Anna H, Bachelor of Journalism/Laws
University of South Carolina, USA (Semester 2, 2016)
Last semester I studied at the University of South Carolina in the United States. I could not recommend studying abroad more highly to students considering an exchange program.
I arrived in the state’s capital, Columbia, where the USC campus is situated. As soon as I stepped off the plane and was greeted with a Southern accent and smile, I knew I was going to fall in love with the city. The USC International Office had arranged for exchange students to be picked up by volunteer drivers who knew the city and campus. This was a great way to be introduced to Columbia, as my volunteer driver gave me a rundown of the city hotspots and was able to point me in the direction of my dorms so I wasn’t completely lost. Without this, move in day could have been a much more daunting experience with thousands of American students also moving into their dorms at the same time.
The USC Columbia Campus is picturesque. As you walk in you can’t help but notice the huge Oak trees that line the iconic ‘Horseshoe’. I lived in Woodrow College which is a dormitory located just off the ‘Horseshoe’ and dates back to 1914. Woodrow has apartment-style configurations and houses both international and domestic students. I lived with two girls from Switzerland and Germany, who I now call two of my closest friends.
I had the opportunity to study subjects I wouldn’t normally take back home through my electives. These included American History, Feminist Theory, Introduction to Drawing and Criminal Law. Classes were different to QUT as attendance was compulsory and participation was strongly encouraged.

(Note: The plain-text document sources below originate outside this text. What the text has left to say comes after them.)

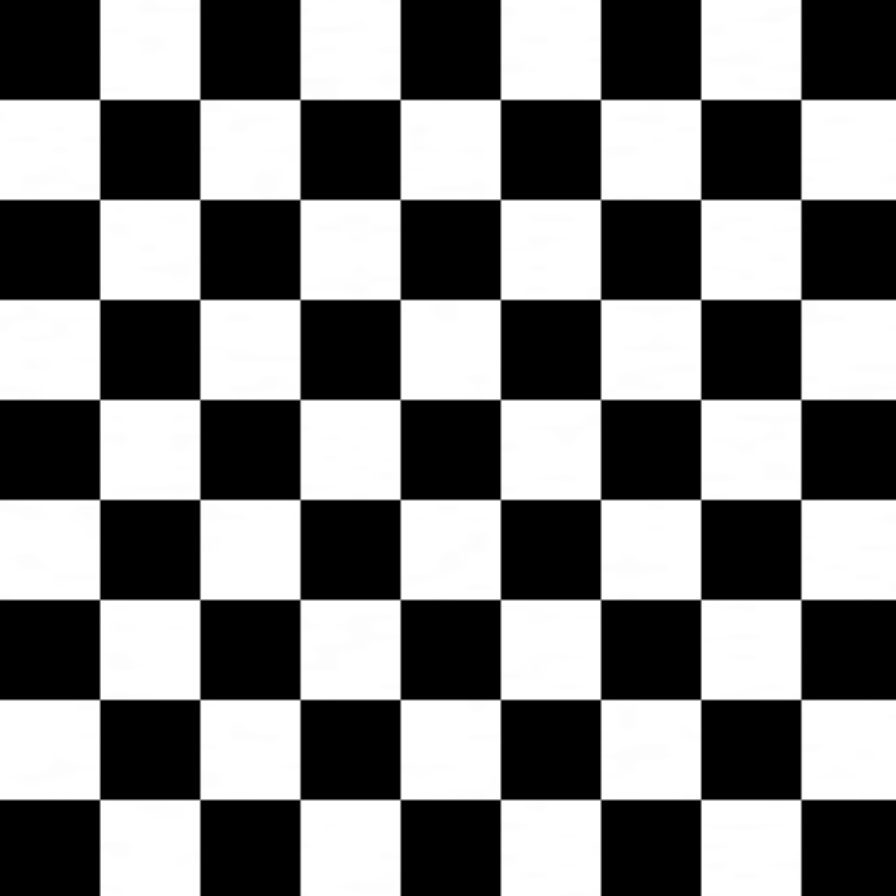
Reproduce this pattern procedurally as a Shadertoy shader.

```glsl
// Black and white checkerboard, anchored at the top left, with soft thin grey seams.

const vec2 CELL = vec2(0.1118, 0.1116);   // square size in canvas units
const float SEAM_WIDTH = 0.0029;          // width of the grey ramp between squares
const vec3 BLACK = vec3(0.0);
const vec3 WHITE = vec3(1.0);
const float SMUDGE_DEPTH = 0.010;         // faint unevenness of the white squares
const vec2 SMUDGE_SCALE = vec2(30.0, 90.0);

float hash(vec2 p) {
    p = fract(p * vec2(0.1031, 0.1137));
    p += dot(p, p.yx + 33.33);
    return fract((p.x + p.y) * p.x * 17.0);
}

float valueNoise(vec2 p) {
    vec2 i = floor(p);
    vec2 f = fract(p);
    f = f * f * (3.0 - 2.0 * f);
    float low = mix(hash(i), hash(i + vec2(1.0, 0.0)), f.x);
    float high = mix(hash(i + vec2(0.0, 1.0)), hash(i + 1.0), f.x);
    return mix(low, high, f.y);
}

// Signed distance to the nearest grid line, in cells: positive in even cells.
vec2 gridDistance(vec2 cells) {
    return 0.5 - abs(mod(cells + 0.5, 2.0) - 1.0);
}

void mainImage(out vec4 fragColor, in vec2 fragCoord) {
    vec2 uv = fragCoord / iResolution.xy;
    vec2 fromTopLeft = vec2(uv.x, 1.0 - uv.y);

    // Keep the outer border clear of seams
    vec2 cells = max(fromTopLeft / CELL, 0.1);

    // Antialiased parity per axis; the product gives the checker
    vec2 halfRamp = 0.5 * max(vec2(SEAM_WIDTH), 1.0 / iResolution.xy);
    vec2 parity = clamp(gridDistance(cells) * CELL / halfRamp, -1.0, 1.0);
    float light = 0.5 - 0.5 * parity.x * parity.y;

    // Barely visible horizontal smudges on the white
    float smudge = smoothstep(0.6, 1.0, valueNoise(uv * SMUDGE_SCALE));
    vec3 white = WHITE - SMUDGE_DEPTH * smudge;

    fragColor = vec4(mix(BLACK, white, light), 1.0);
}
```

The professors gave you a lot more opportunity to increase your final grade through things like ‘extra credit’ assignments.
Life in college was just like in the Hollywood movies. It was a constant stream of football games, bonfires, and sorority and fraternity parties. College football makes up a huge part of American culture. I was lucky enough to experience this because I studied in the Fall semester. The college football stadium holds 80,000 people and the spirit of USC students is second to none – making every home game an unforgettable experience.

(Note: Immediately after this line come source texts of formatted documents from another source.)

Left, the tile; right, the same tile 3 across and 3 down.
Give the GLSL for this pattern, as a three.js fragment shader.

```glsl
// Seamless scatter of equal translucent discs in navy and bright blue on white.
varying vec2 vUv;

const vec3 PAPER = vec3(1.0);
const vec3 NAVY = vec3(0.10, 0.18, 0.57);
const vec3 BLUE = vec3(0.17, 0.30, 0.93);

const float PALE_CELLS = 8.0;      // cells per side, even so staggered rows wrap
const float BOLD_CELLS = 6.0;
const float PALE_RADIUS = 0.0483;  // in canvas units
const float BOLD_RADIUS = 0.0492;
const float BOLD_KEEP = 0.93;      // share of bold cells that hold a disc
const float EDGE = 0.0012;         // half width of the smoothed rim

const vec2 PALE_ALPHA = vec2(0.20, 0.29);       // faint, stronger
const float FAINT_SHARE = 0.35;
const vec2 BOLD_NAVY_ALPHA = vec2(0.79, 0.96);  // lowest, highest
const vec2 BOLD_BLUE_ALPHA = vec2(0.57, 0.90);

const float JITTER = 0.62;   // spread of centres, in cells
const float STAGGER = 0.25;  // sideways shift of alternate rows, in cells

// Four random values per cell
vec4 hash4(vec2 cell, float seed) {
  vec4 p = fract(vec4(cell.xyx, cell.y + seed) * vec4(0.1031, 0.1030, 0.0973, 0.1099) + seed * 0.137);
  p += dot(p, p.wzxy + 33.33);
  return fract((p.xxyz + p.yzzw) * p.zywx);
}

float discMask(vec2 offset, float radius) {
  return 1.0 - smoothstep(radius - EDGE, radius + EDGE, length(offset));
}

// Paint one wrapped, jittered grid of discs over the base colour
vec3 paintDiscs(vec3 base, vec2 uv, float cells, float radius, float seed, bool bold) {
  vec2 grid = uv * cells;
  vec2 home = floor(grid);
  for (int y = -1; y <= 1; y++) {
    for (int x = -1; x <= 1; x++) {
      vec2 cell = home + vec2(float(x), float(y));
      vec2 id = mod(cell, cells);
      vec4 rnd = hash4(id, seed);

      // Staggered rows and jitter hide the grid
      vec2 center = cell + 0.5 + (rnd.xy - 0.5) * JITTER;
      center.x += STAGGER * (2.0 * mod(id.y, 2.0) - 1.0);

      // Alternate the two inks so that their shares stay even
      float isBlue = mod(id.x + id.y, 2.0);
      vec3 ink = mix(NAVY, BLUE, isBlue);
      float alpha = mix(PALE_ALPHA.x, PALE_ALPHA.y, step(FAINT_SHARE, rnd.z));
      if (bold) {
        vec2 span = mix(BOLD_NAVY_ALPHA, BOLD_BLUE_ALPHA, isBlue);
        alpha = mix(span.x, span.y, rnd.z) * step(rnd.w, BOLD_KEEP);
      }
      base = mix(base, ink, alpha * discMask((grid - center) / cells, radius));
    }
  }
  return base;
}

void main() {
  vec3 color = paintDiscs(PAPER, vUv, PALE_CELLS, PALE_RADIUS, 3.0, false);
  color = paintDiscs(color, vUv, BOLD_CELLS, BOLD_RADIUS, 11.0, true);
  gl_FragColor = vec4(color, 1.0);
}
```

One of the highlights of my trip was definitely Thanksgiving. One of my American friends invited me to stay with him and his family at their farmhouse in West Virginia. They showed me true Southern hospitality – hosting a huge Thanksgiving dinner and not letting me lift a finger.
The hardest part of my study abroad semester was saying goodbye to all of the friends I made at USC. I have made not only lifelong American friends but also friends from all around the world. I take comfort in knowing they are all just a Facetime away, and that Columbia will still be waiting for me for when I save up enough funds to go back and visit.